• [Data section]
[Start of section]
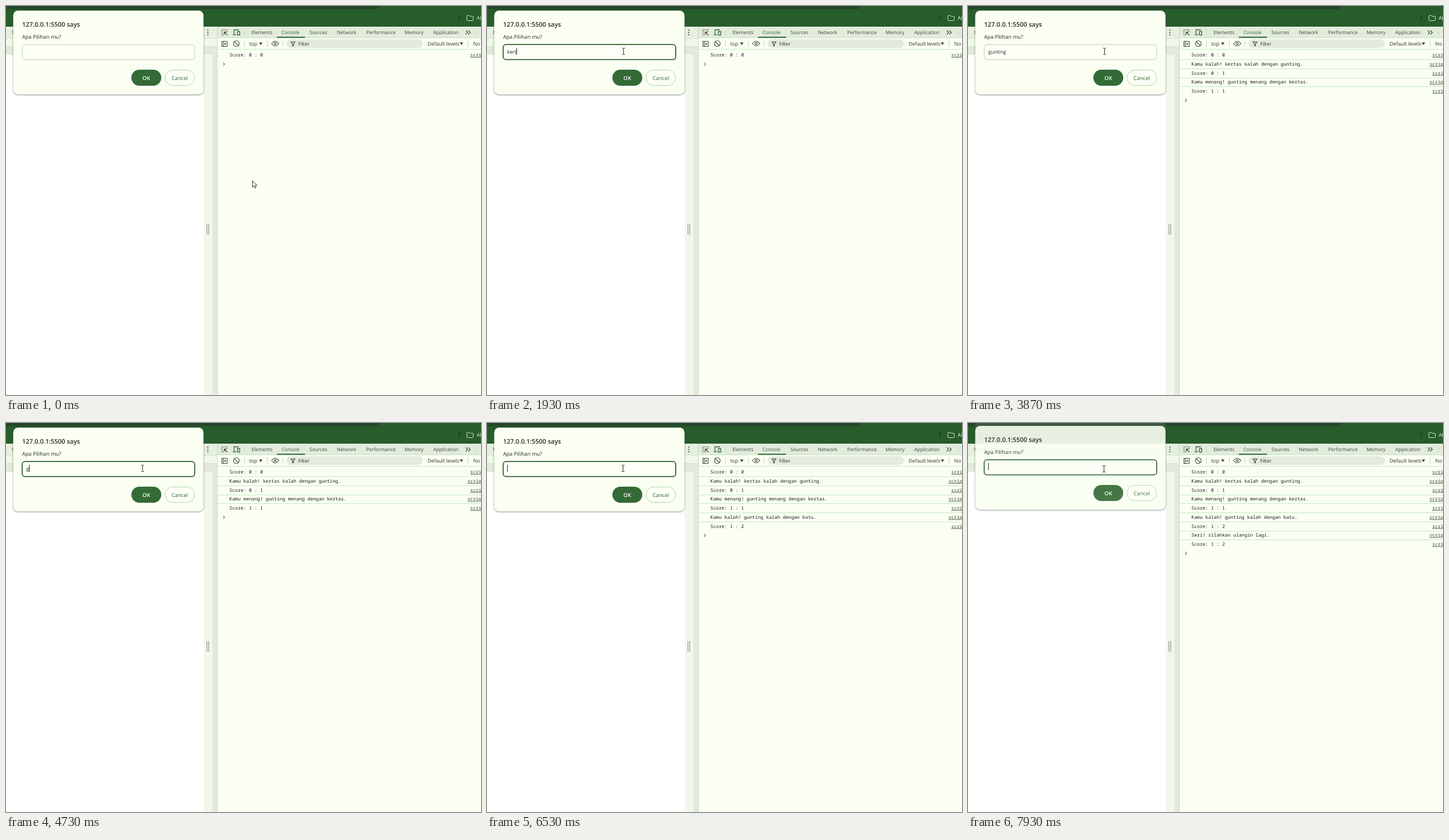
Write an HTML page that moves like this. It is 826 by 678 pixels and loops after 8000 ms.

```html
<!DOCTYPE html>
<html lang="id">
<head>
<meta charset="utf-8">
<title>Console game</title>
<style>
html, body { margin: 0; width: 100%; height: 100%; overflow: hidden; background: #fbfff3; }
svg { display: block; width: 826px; height: 678px; }
text { font-family: "Open Sans", "Noto Sans", sans-serif; fill: #262b25; text-rendering: geometricPrecision; white-space: pre; }
.tabs text { font-size: 8.45px; fill: #3b4539; }
.tabs .on { fill: #2c6330; }
.bar text { font-size: 8.85px; fill: #2c322b; }
.mono text { font: 8.08px "Noto Sans Mono", "DejaVu Sans Mono", monospace; fill: #1c201b; }
.mono .link { fill: #2f4a30; text-decoration: underline; }
.mono line { stroke: #c3e9bf; }
.icon { fill: none; stroke: #424b40; stroke-width: 1.15; }
.sep { stroke: #b5dfb2; }
.panel { fill: #fafff2; filter: drop-shadow(0 1px 1.5px rgba(20, 40, 20, .5)); }
.field { fill: #fcfff6; stroke: #bdcab7; }
.focus .field { stroke: #2d6331; stroke-width: 1.8; }
.caret { fill: #20251f; visibility: hidden; }
.focus .caret { visibility: visible; }
.focus.blink .caret { visibility: hidden; }
</style>
</head>
<body>
<svg viewBox="0 0 826 678">
  <!-- browser frame -->
  <rect width="826" height="678" fill="#fbfff3"/>
  <rect width="826" height="36" fill="#275c2b"/>
  <path d="M0 0H649Q648 5.5 642 5.5H0Z" fill="#27442c"/>
  <path d="M788.5 15V26" stroke="#16391a" stroke-width="1.2"/>
  <path d="M801.5 17.5Q801.5 16.5 802.5 16.5H805.5L807 18H811.5Q812.5 18 812.5 19V24.5Q812.5 25.5 811.5 25.5H802.5Q801.5 25.5 801.5 24.5Z" fill="none" stroke="#d3ead0"/>
  <text x="818.5" y="24" font-size="9" style="fill:#e6f5e3">All Bookmarks</text>

  <!-- device view -->
  <rect y="36" width="367" height="20" fill="#e7efe1"/>
  <rect y="56" width="367" height="15" fill="#f0f8ea"/>
  <path d="M0 56.5H367M0 70.5H367" stroke="#c8edc4"/>
  <rect y="71" width="367" height="14" fill="#e2eadc"/>
  <rect y="85" width="344" height="593" fill="#fff"/>
  <rect x="344" y="85" width="15" height="593" fill="#f0f7eb"/>
  <rect x="359" y="71" width="8" height="607" fill="#e2eadd"/>
  <path d="M349.5 380V398.500M352.500 380V398.500" stroke="#7f867d"/>
  <g fill="#3b4339"><circle cx="351" cy="42" r="1.1"/><circle cx="351" cy="46" r="1.1"/><circle cx="351" cy="50" r="1.1"/></g>
  <g class="tabs"><text x="10.500" y="49.300">No throttling</text></g>
  <path d="M66 44H71.500L68.750 48Z" fill="#424b40"/>
  <path class="sep" d="M84.500 41V52"/>
  <path class="icon" d="M92 44Q96.500 40 101 44M94 47Q96.500 44.500 99 47M92 41L101 51"/>

  <!-- tab row -->
  <rect x="368" y="36" width="458" height="20" fill="#e3ebdd"/>
  <path d="M368 55.500H826M368 75.500H826" stroke="#c3e9bf"/>
  <path d="M367.500 36V678" stroke="#c9d8c4"/>
  <rect x="471" y="53.500" width="49" height="2" fill="#2f6833"/>
  <g class="icon">
    <path d="M379 50.500H375.500V41.500H384.500V45" stroke-dasharray="1.6 1"/>
    <path d="M385 51L379.500 45.500M379.500 49.500V45.500H383.500" stroke-width="1.3"/>
    <path d="M405 41.500H396.500V48.500M394.500 50H400M402.500 44.500H406.500V50.500H402.500Z" stroke="#2f6833" stroke-width="1.3"/>
    <path d="M799.500 42.500L803 46L799.500 49.500M804 42.500L807.500 46L804 49.500"/>
  </g>
  <path class="sep" d="M414.500 41V51M818.500 41V51"/>
  <g class="tabs">
    <text x="427" y="49.300">Elements</text>
    <text x="479" y="49.300" class="on">Console</text>
    <text x="527.800" y="49.300">Sources</text>
    <text x="575.500" y="49.300">Network</text>
    <text x="626.500" y="49.300">Performance</text>
    <text x="693" y="49.300">Memory</text>
    <text x="743" y="49.300">Application</text>
  </g>

  <!-- console toolbar -->
  <rect x="487.500" y="58" width="237.500" height="15" rx="7.500" fill="#e2ebdc"/>
  <g class="icon">
    <path d="M375.500 61.500H384.500V70.500H375.500ZM378 61.500V70.500"/>
    <path d="M380 64L383 66L380 68Z" fill="#424b40" stroke="none"/>
    <circle cx="400.500" cy="65.500" r="5"/>
    <path d="M397 62L404 69"/>
    <path d="M462 65.500Q468 57.500 474.500 65.500Q468 73.500 462 65.500Z"/>
    <circle cx="468.200" cy="65.500" r="1.700"/>
    <path d="M495.500 62.500H502.500L499.800 66V69.500H498.200V66Z"/>
  </g>
  <path class="sep" d="M414.500 60V71M454.500 60V71M481.500 60V71M803.500 60V71"/>
  <path d="M440 63.500H446L443 68.300ZM789 63.500H795L792 68.300Z" fill="#424b40"/>
  <g class="bar">
    <text x="423" y="69">top</text>
    <text x="508" y="69" style="font-size:8.4px">Filter</text>
    <text x="733" y="69">Default levels</text>
    <text x="812.500" y="69">No Issues</text>
  </g>

  <g class="mono" id="log"></g>
  <path id="prompt" class="icon" d="M377.500 -2.700L380.300 0L377.500 2.700" style="stroke:#5e7a5d"/>

  <g id="box">
    <rect class="panel" x="12.500" y="8" width="331" height="146" rx="8.500"/>
    <text x="28" y="36" font-size="11" font-weight="600">127.0.0.1:5500 says</text>
    <text x="28" y="57.300" font-size="9.150">Apa Pilihan mu?</text>
    <rect class="field" x="28.200" y="67.200" width="300" height="26.200" rx="5"/>
    <text class="typed" x="35.300" y="83.200" font-size="8.700"></text>
    <rect class="caret" y="73" width="1" height="12"/>
    <rect x="218" y="111" width="52" height="28" rx="14" fill="#346a36"/>
    <text x="244" y="128.800" font-size="9.300" font-weight="600" text-anchor="middle" style="fill:#fff">OK</text>
    <rect x="276.500" y="111.500" width="51.500" height="27" rx="13.500" fill="#fcfff6" stroke="#abd5a5"/>
    <text x="302.200" y="128.800" font-size="9.200" text-anchor="middle" style="fill:#2c6330">Cancel</text>
  </g>

  <path id="arrow" d="M.5 .5V11.800L3.100 9.400L4.900 13.400L6.700 12.600L5 8.700H8.500Z" fill="#fff" stroke="#1d1d26" stroke-width=".9"/>
  <path id="beam" d="M-2.500 -5.500H-.8L0 -5L.8 -5.500H2.500M0 -5V5M-2.500 5.500H-.8L0 5L.8 5.500H2.500" fill="none" stroke="#23271f"/>
</svg>

<script>
const LOOP = 8000, ROW = 15.74;
const $ = id => document.getElementById(id);

const lines = [
  'Score: 0 : 0',
  'Kamu kalah! kertas kalah dengan gunting.', 'Score: 0 : 1',
  'Kamu menang! gunting menang dengan kertas.', 'Score: 1 : 1',
  'Kamu kalah! gunting kalah dengan batu.', 'Score: 1 : 2',
  'Seri! silahkan ulangin lagi.', 'Score: 1 : 2'
];

const sent = [[0, ''], [2270, 'kertas'], [3870, 'gunting'], [6400, 'gunting'], [7730, 'batu']];

const typed = [
  [0, ''], [1330, 'k'], [1470, 'ke'], [1600, 'ker'], [1930, 'kert'], [2070, 'kerta'], [2130, 'kertas'],
  [2270, ''], [2870, 'g'], [3070, 'gu'], [3200, 'gun'], [3270, 'gunt'], [3330, 'gunti'], [3470, 'guntin'], [3530, 'gunting'],
  [3870, ''], [4730, 'g'], [4870, 'gu'], [4930, 'gun'], [5070, 'gunt'], [5270, 'guntn'], [5400, 'guntni'],
  [5600, 'guntn'], [5730, 'gunt'], [5870, 'gunti'], [5930, 'guntin'], [6070, 'gunting'],
  [6400, ''], [6930, 'b'], [7000, 'ba'], [7130, 'bat'], [7270, 'batu'], [7730, '']
];

// time, opacity of the leaving dialog, opacity of the arriving one
const fades = [
  [0, 0, 1],
  [2270, 1, 0], [2330, .55, .4], [2400, .1, .9], [2470, 0, 1],
  [3870, 1, 0], [3930, .55, .4], [4000, .1, .9], [4070, 0, 1],
  [6400, 1, 0], [6470, .2, .85], [6530, 0, 1],
  [7730, 1, 0], [7800, .85, 0], [7870, .5, .4], [7930, .1, .9]
];

// resting places of the text cursor
const rests = [[0, 236, 79], [1400, 237, 79], [6000, 236, 79], [7070, 236, 80]];

const at = (list, t) => list.findLast(e => e[0] <= t);
const ease = p => p * p * (3 - 2 * p);

$('log').innerHTML = lines.map((s, i) => {
  const y = i * ROW, score = s.startsWith('Score');
  return `<g>${i ? `<line x1="368" x2="826" y1="${Math.round(77.5 + y) + .5}" y2="${Math.round(77.5 + y) + .5}"/>` : ''}
    <text x="388.600" y="${88.2 + y}">${s}</text>
    <text class="link" x="${score ? 807.3 : 802.4}" y="${88.2 + y}">script.js:${score ? 9 : 42}</text></g>`;
}).join('');
const rows = [...$('log').children];

const fresh = $('box'), gone = fresh.cloneNode(true);
gone.removeAttribute('id');
fresh.before(gone);

function place(box, text, alpha, dy) {
  box.style.display = alpha ? '' : 'none';
  box.setAttribute('opacity', alpha);
  box.setAttribute('transform', `translate(0 ${dy})`);
  const label = box.querySelector('.typed');
  if (label.textContent !== text) label.textContent = text;
  const w = text && alpha ? label.getComputedTextLength() : 0;
  box.querySelector('.caret').setAttribute('x', Math.round(35.2 + w));
}

function pointer(t) {
  const step = Math.floor((t + 4) / 66.7);
  const p = ease(Math.min(step / 10, 1));
  let x = 428 - 192 * p, y = 304 - 225 * p;
  const inField = x < 328 && y < 93;
  if (step > 10) [, x, y] = at(rests, t);
  $('arrow').style.display = inField ? 'none' : '';
  $('beam').style.display = inField ? '' : 'none';
  $(inField ? 'beam' : 'arrow').setAttribute('transform', inField
    ? `translate(${x + .5} ${y})` : `translate(${x} ${y})`);
}

function draw(t) {
  const last = at(sent, t), count = 1 + 2 * sent.indexOf(last);
  rows.forEach((r, i) => r.style.display = i < count ? '' : 'none');
  $('prompt').setAttribute('transform', `translate(0 ${85.6 + count * ROW})`);

  const [, out, into] = at(fades, t);
  place(gone, last[1], out, -13 * (1 - out));
  place(fresh, at(typed, t)[1], into, -30 * (1 - into));
  fresh.classList.toggle('focus', t >= 730);
  fresh.classList.toggle('blink', t >= 4400 && t < 4730);
  pointer(t);
}

const start = performance.now();
function tick() {
  draw((performance.now() - start) % LOOP);
  requestAnimationFrame(tick);
}
tick();
</script>
</body>
</html>
```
[End of section]
• [Your task]
Only the lines containing "function" are needed; copy each of them from the data.

• [Completed exercise]
function place(box, text, alpha, dy) {
function pointer(t) {
function draw(t) {
function tick() {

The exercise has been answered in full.